**Problem:** Among the lines below, take the one holding "353C600 349 665", the one holding "387Q428 376 444", and all lines between them. Set them down exactly.

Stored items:
━━━━━━
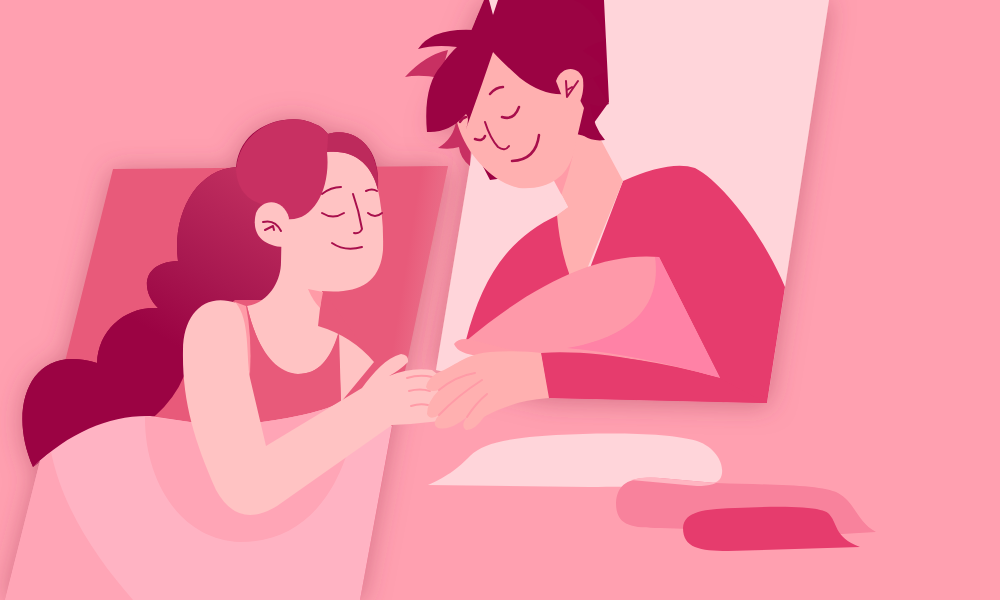
<!DOCTYPE html>
<html lang="en">
<head>
<meta charset="utf-8">
<title>Holding hands</title>
<style>
:root {
  --backdrop: #ffa0b0;
  --panel-rose: #e85a7a;
  --panel-pale: #ffd5da;
  --blanket: #ffb3c3;
  --blanket-shade: #ffa5b6;
  --sweater: #e63c6d;
  --sleeve-light: #fe99a9;
  --sleeve-pink: #ff82a6;
  --skin-her: #ffc3c3;
  --skin-him: #ffb0b0;
  --skin-shade: #ff9ba7;
  --hair-dark: #9b0343;
  --hair-mid: #c83062;
  --ink: #a80f4c;
  --cloud-mid: #f8829c;
}
html, body { margin: 0; background: var(--backdrop); overflow: hidden; }
svg { display: block; width: 1000px; height: 600px; }
.panel-rose { fill: var(--panel-rose); }
.panel-pale { fill: var(--panel-pale); }
.blanket { fill: var(--blanket); }
.blanket-shade { fill: var(--blanket-shade); }
.sweater { fill: var(--sweater); }
.sleeve-light { fill: var(--sleeve-light); }
.sleeve-pink { fill: var(--sleeve-pink); }
.skin-her { fill: var(--skin-her); }
.skin-him { fill: var(--skin-him); }
.skin-shade { fill: var(--skin-shade); }
.hair-dark { fill: var(--hair-dark); }
.hair-mid { fill: var(--hair-mid); }
.cloud-mid { fill: var(--cloud-mid); }
.features { fill: none; stroke: var(--ink); stroke-width: 2; stroke-linecap: round; stroke-linejoin: round; }
.creases { fill: none; stroke: var(--skin-shade); stroke-width: 2; stroke-linecap: round; }
</style>
</head>
<body>
<svg viewBox="0 0 1000 600" role="img" aria-label="A woman with a long braid and a man with tousled hair lean out of two panels, eyes closed, holding hands">
  <defs>
    <filter id="soft-shadow" x="-20%" y="-20%" width="140%" height="140%">
      <feDropShadow dx="0" dy="2" stdDeviation="13" flood-color="#a83d58" flood-opacity=".5"/>
    </filter>
    <linearGradient id="braid-tone" gradientUnits="userSpaceOnUse" x1="250" y1="165" x2="150" y2="330">
      <stop offset="0" stop-color="#c23060"/>
      <stop offset=".6" stop-color="#a81850"/>
      <stop offset="1" stop-color="#9b0343"/>
    </linearGradient>
    <linearGradient id="panel-edge" gradientUnits="userSpaceOnUse" x1="405" y1="270" x2="455" y2="278">
      <stop offset="0" stop-color="#f294a5" stop-opacity="0"/>
      <stop offset="1" stop-color="#f294a5" stop-opacity=".6"/>
    </linearGradient>
  </defs>

  <rect width="1000" height="600" fill="var(--backdrop)"/>

  <g id="clouds">
    <path class="panel-pale" d="M428 485C450 475 458 468 470 456C484 442 510 438 556 435C610 432 672 433 697 441C720 449 726 470 720 479C714 488 678 486 590 487Z"/>
    <path class="cloud-mid" d="M616 503C617 482 632 476 660 478L716 483C780 485 822 485 838 493C855 502 857 522 876 532L842 534L660 528C630 528 616 525 616 503Z"/>
    <path d="M631 480Q645 476 660 478L716 483L720 479Q717 486 697 486Z" fill="#ffb5c1"/>
    <path class="sweater" d="M683 528C684 511 705 509 735 508C780 506 818 506 828 513C838 522 833 537 860 547L728 551C700 551 683 548 683 528Z"/>
  </g>

  <g id="her-panel" filter="url(#soft-shadow)">
    <path class="panel-rose" d="M113 169L448 166L407 362L392 427L360 600H5L40 462Z"/>
    <path class="hair-dark" d="M33 467C10 415 25 359 72 359Q85 359 97 363C98 330 125 306 158 308C140 290 142 262 178 261C172 215 195 170 236 167C240 130 275 116 303 120Q321 124 328 134C355 127 380 147 378 185L300 300L155 416Q85 425 33 467Z"/>
  </g>

  <g id="his-panel" filter="url(#soft-shadow)">
    <path class="panel-pale" d="M497 0H829L785 287L767 403L549 398L436 370Z"/>
    <path class="hair-dark" d="M484 0L429 132L460 122L490 180L560 170L609 102L604 0Z"/>
  </g>
  <path d="M400 167L448 166L407 362H390Z" fill="url(#panel-edge)"/>

  <g id="woman">
    <path fill="url(#braid-tone)" d="M33 467C10 415 25 359 72 359Q85 359 97 363C98 330 125 306 158 308C140 290 142 262 178 261C172 215 195 170 236 167L300 200L283 268C280 290 262 306 247 306L190 375Q178 395 155 416Q85 425 33 467Z"/>
    <path class="panel-rose" d="M184 376Q175 398 155 416L190 424L250 424L341 402L374 362L330 300H235L186 340Z"/>
    <path class="skin-her" d="M282 215L328 151C356 148 374 168 377 185Q384 215 383 250C380 284 358 294 322 291L318 326Q352 336 374 362L341 402L338 334C330 360 318 374 298 374C274 372 257 348 247 306C268 303 281 282 281 262Z"/>
    <path class="skin-shade" d="M308 289L323 292L320 308Q313 301 308 289Z"/>
    <path class="panel-rose" d="M235 301L247 306C257 348 274 374 298 374C318 374 331 360 339 332L341 402Q310 419 262 424L240 420Z"/>
    <path class="hair-mid" d="M236 170C239 132 275 115 303 120Q321 124 328 134C355 126 380 147 378 190C372 165 355 149 327 152C331 189 313 223 286 219L268 206Q238 200 236 170Z"/>
    <path d="M327 152Q328 140 328 134C355 126 380 147 378 190C372 165 355 149 327 152Z" fill="#bd2a5c"/>
    <path class="skin-her" d="M289 218C284 199 263 197 256 213C251 232 261 246 284 247Z"/>
    <g class="features">
      <path d="M263 222Q275 219 281 231M265 230L273 226L274 230"/>
      <path d="M322 194Q331 187 341 187M366 191Q372 188 377 191"/>
      <path d="M322 213Q333 220 344 213M368 213Q375 219 382 213"/>
      <path d="M353 194Q359 211 362 229Q360 234 354 233"/>
      <path d="M332 243Q345 252 362 247"/>
    </g>
  </g>

  <g id="blanket">
    <path class="blanket" d="M33 467C70 432 110 415 150 416L190 422Q225 425 262 422Q320 414 341 402L392 426L360 600H5L40 461Z"/>
    <path class="blanket-shade" d="M145 416L190 422Q225 425 262 422Q320 414 341 402L356 420C340 500 300 542 240 542C180 540 144 480 145 416Z"/>
    <path class="blanket-shade" d="M33 467L51 452C63 510 98 560 133 600H5L40 461Z"/>
  </g>

  <g id="her-arms">
    <path class="skin-shade" d="M235 302L246 306Q252 335 250 375L242 350Z"/>
    <path class="skin-her" d="M183 350C183 314 205 292 236 303C250 320 246 355 250 378L266 446L362 388C374 372 386 358 401 354Q409 355 408 362Q400 370 389 376Q410 367 432 370L445 380L440 421Q415 424 392 425L277 506Q238 530 216 490C194 440 182 400 183 350Z"/>
    <path class="creases" d="M407 378Q420 374 432 377M409 391Q420 388 430 391M411 406Q420 403 428 405"/>
  </g>

  <g id="man">
    <path class="hair-mid" d="M405 77Q425 55 448 50L440 78Q420 74 405 77ZM456 121Q454 138 438 148Q450 150 459 147Q460 158 470 166L472 120Z"/>
    <path class="sweater" d="M558 215C508 238 482 278 466 340L541 354L549 398L767 403L785 287C762 233 722 182 695 168Q670 160 623 181L590 268L570 277Z"/>
    <path class="skin-him" d="M553 178L568 207L557 215Q560 250 570 276L587 269L623 181L601 140L560 130Z"/>
    <path class="skin-shade" d="M550 181Q563 174 573 155Q568 176 561 196Z"/>
    <path class="panel-pale" d="M553 179L568 207L557 215L544 190Z"/>
    <path class="hair-dark" d="M548 60L582 60L609 104Q598 108 590 104Q594 128 605 140Q583 143 572 122Z"/>
    <path class="skin-him" d="M493 51L466 112L457 122C464 150 490 182 519 188C548 190 566 178 573 155L584 108L560 60Z"/>
    <path class="hair-dark" d="M427 132C424 100 430 78 441 66Q450 53 457 47Q435 44 418 49Q432 28 473 30Q477 12 488 0H574Q598 10 606 41Q594 42 583 51Q599 60 606 72L584 82L566 94Q543 96 520 78Q502 62 493 52L482 84L466 129Q470 118 466 114Q450 133 427 132Z"/>
    <path class="panel-pale" d="M489 0H498L493 15Z"/>
    <path class="skin-him" d="M556 81C562 65 579 66 583 79C585 98 577 111 568 112Z"/>
    <g class="features">
      <path d="M566 81L567 97L578 81M567 90L572 87"/>
      <path d="M490 94Q496 87 503 87M460 122Q462 118 466 117" stroke-width="2.5"/>
      <path d="M502 117Q514 121 519 107M475 139Q483 142 485 136" stroke-width="2.5"/>
      <path d="M485 122Q490 138 498 147Q505 152 509 146"/>
      <path d="M512 161Q536 160 539 135" stroke-width="2.5"/>
    </g>
    <g id="folded-sleeve">
      <path class="sleeve-light" d="M466 341C535 283 600 252 659 257L720 378Q630 352 541 354L480 354Z"/>
      <path class="sleeve-pink" d="M655 257H659L720 378Q640 355 567 348C628 338 662 308 655 257Z"/>
      <path class="sweater" d="M541 353C600 349 665 365 720 378L767 403L548 398Z"/>
    </g>
    <g id="his-hands">
      <path class="skin-shade" d="M454 344Q460 336 476 341L520 352L480 356Q458 354 454 344Z"/>
      <path class="skin-him" d="M426 387Q428 376 444 370C460 362 468 354 490 352Q520 350 541 353L549 398Q522 400 506 407Q492 412 484 417Q474 431 466 430Q460 426 467 417Q450 431 438 428Q431 424 439 415Q430 421 427 414Q427 402 439 390Q429 393 426 387Z"/>
      <path class="creases" d="M439 390Q456 376 475 373M439 415Q457 396 482 380M467 417Q476 403 487 394"/>
    </g>
  </g>
</svg>
</body>
</html>
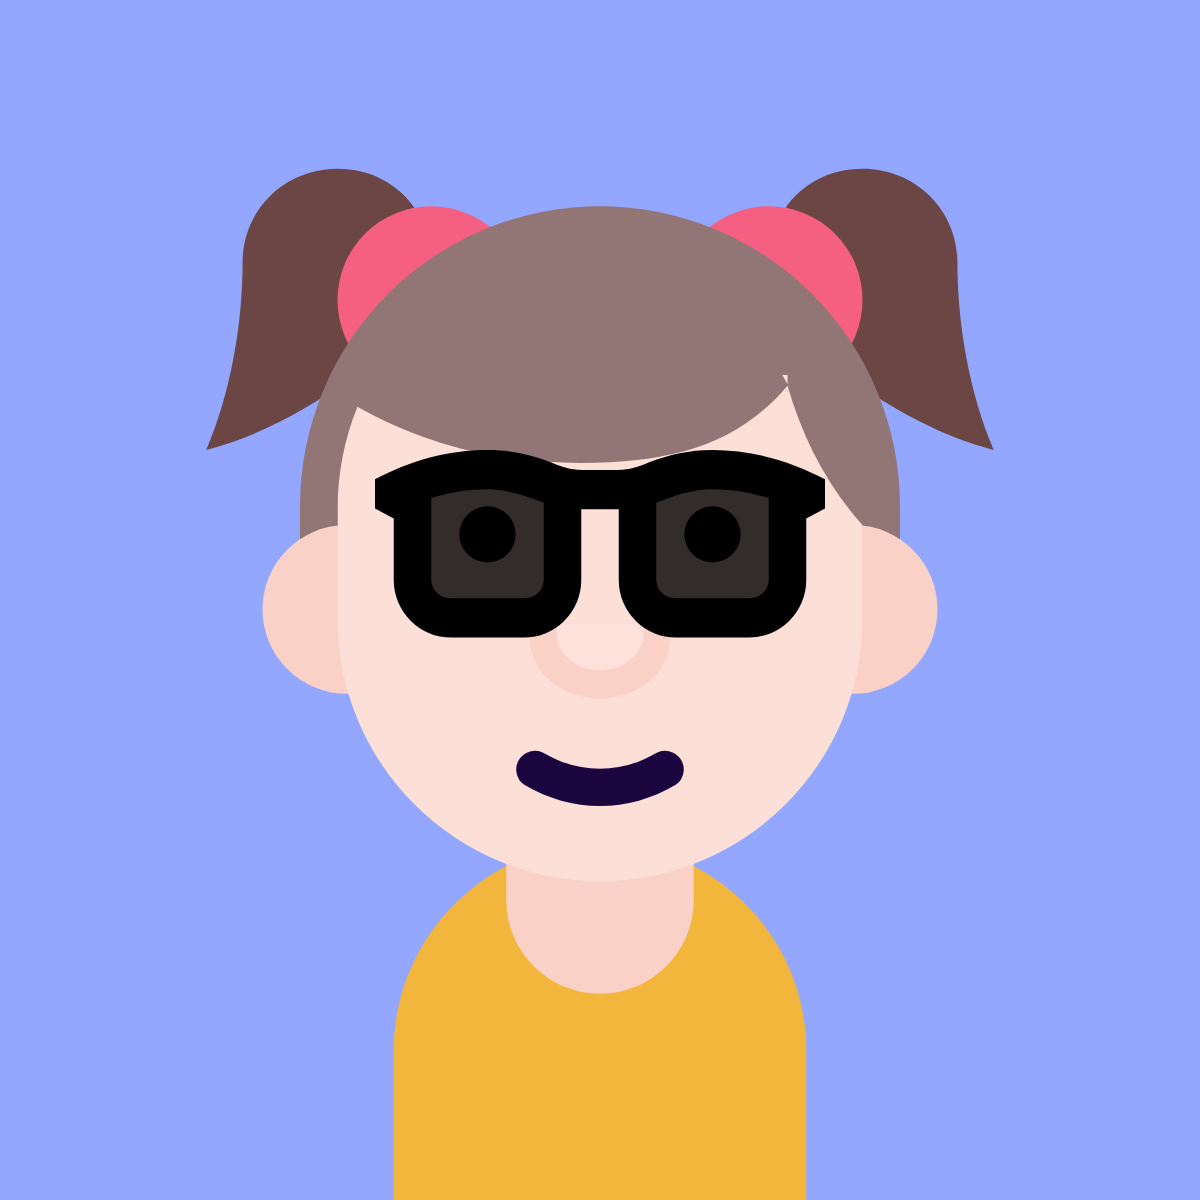
<!DOCTYPE html>
<html lang="en">
<head>
<meta charset="utf-8">
<title>Avatar with pigtails and glasses</title>
<style>
:root {
  --sky: #93a7ff;
  --hair: #917675;
  --pigtail: #6c4644;
  --hair-tie: #f55f82;
  --skin: #fcdfd7;
  --skin-shade: #f9d1c7;
  --nose-light: #fde1da;
  --shirt: #f3b63c;
  --frame: #000;
  --lens: #322d2b;
  --mouth: #1b053f;
}
html, body { margin: 0; padding: 0; overflow: hidden; background: var(--sky); }
.avatar { display: block; width: 1200px; height: 1200px; background: var(--sky); }
.pigtail { fill: var(--pigtail); }
.hair-tie { fill: var(--hair-tie); }
.hair { fill: var(--hair); }
.face { fill: var(--skin); }
.shade { fill: var(--skin-shade); }
.nose-light { fill: var(--nose-light); }
.shirt { fill: var(--shirt); }
.frame, .pupil { fill: var(--frame); }
.lens { fill: var(--lens); }
.mouth { fill: var(--mouth); }
</style>
</head>
<body>
<svg class="avatar" viewBox="0 0 1024 1024" role="img" aria-label="Smiling girl with pigtails, black glasses and a yellow shirt">
  <defs>
    <g id="bunch">
      <path class="pigtail" d="M176 384C197 335 207 276 207 224C207 179 243 144 288 144C316 144 340 157 354 178L380 250L300 322C262 350 219 373 176 384Z"/>
      <circle class="hair-tie" cx="368" cy="256" r="80"/>
    </g>
    <clipPath id="face-outline">
      <path d="M288 436C288 404 294 374 305 347L400 300H672V329C685 375 707 416 736 448V528A224 224 0 0 1 288 528Z"/>
    </clipPath>
  </defs>

  <g id="pigtails">
    <use href="#bunch"/>
    <use href="#bunch" transform="translate(1024 0) scale(-1 1)"/>
  </g>

  <g id="body">
    <path class="shirt" d="M336 1024V896C336 828 375 769 432 739H592C649 769 688 828 688 896V1024Z"/>
    <path class="shade" d="M432 720H592V768A80 80 0 0 1 432 768Z"/>
  </g>

  <path id="hair-cap" class="hair" d="M256 480V432A256 256 0 0 1 768 432V480Z"/>

  <g id="ears" class="shade">
    <circle cx="296" cy="520" r="72"/>
    <circle cx="728" cy="520" r="72"/>
  </g>

  <g id="head">
    <path class="face" clip-path="url(#face-outline)" d="M270 320H754V770H270Z"/>
    <path id="fringe" class="hair" d="M305 347C364 380 425 395 496 395C576 395 631 378 672.500 328.500L650 290H330Z"/>
  </g>

  <g id="nose">
    <path class="shade" d="M452 532H572V544C572 573 545 596 512 596S452 573 452 544Z"/>
    <path class="nose-light" d="M475 532H549V541C549 558 532 572 512 572S475 558 475 541Z"/>
  </g>

  <path id="smile" class="mouth" d="M464 642.500C494 660.500 530 660.500 560 642.500A16 16 0 0 1 577 669.500C536 694 488 694 447 669.500A16 16 0 0 1 464 642.500Z"/>

  <g id="glasses">
    <path class="frame" d="M320 409C350 393 383 384 416 384C436 384 453 388 470 394.500C480 398.500 486 401 497 401H527C538 401 544 398.500 554 394.500C571 388 588 384 608 384C641 384 674 393 704 409V434L688 442.500V495A49 49 0 0 1 639 544H577A49 49 0 0 1 528 495V434.500H496V495A49 49 0 0 1 447 544H385A49 49 0 0 1 336 495V442.500L320 434Z"/>
    <path class="lens" d="M368 425C384 420 400 417.500 416 417.500C433 417.500 449 423 464 429V494A16 16 0 0 1 448 510.500H384A16 16 0 0 1 368 494Z"/>
    <path class="lens" d="M656 425C640 420 624 417.500 608 417.500C591 417.500 575 423 560 429V494A16 16 0 0 0 576 510.500H640A16 16 0 0 0 656 494Z"/>
    <circle class="pupil" cx="416" cy="456" r="24"/>
    <circle class="pupil" cx="608" cy="456" r="24"/>
  </g>
</svg>
</body>
</html>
━━━━━━
**Result:**
      <path class="sweater" d="M541 353C600 349 665 365 720 378L767 403L548 398Z"/>
    </g>
    <g id="his-hands">
      <path class="skin-shade" d="M454 344Q460 336 476 341L520 352L480 356Q458 354 454 344Z"/>
      <path class="skin-him" d="M426 387Q428 376 444 370C460 362 468 354 490 352Q520 350 541 353L549 398Q522 400 506 407Q492 412 484 417Q474 431 466 430Q460 426 467 417Q450 431 438 428Q431 424 439 415Q430 421 427 414Q427 402 439 390Q429 393 426 387Z"/>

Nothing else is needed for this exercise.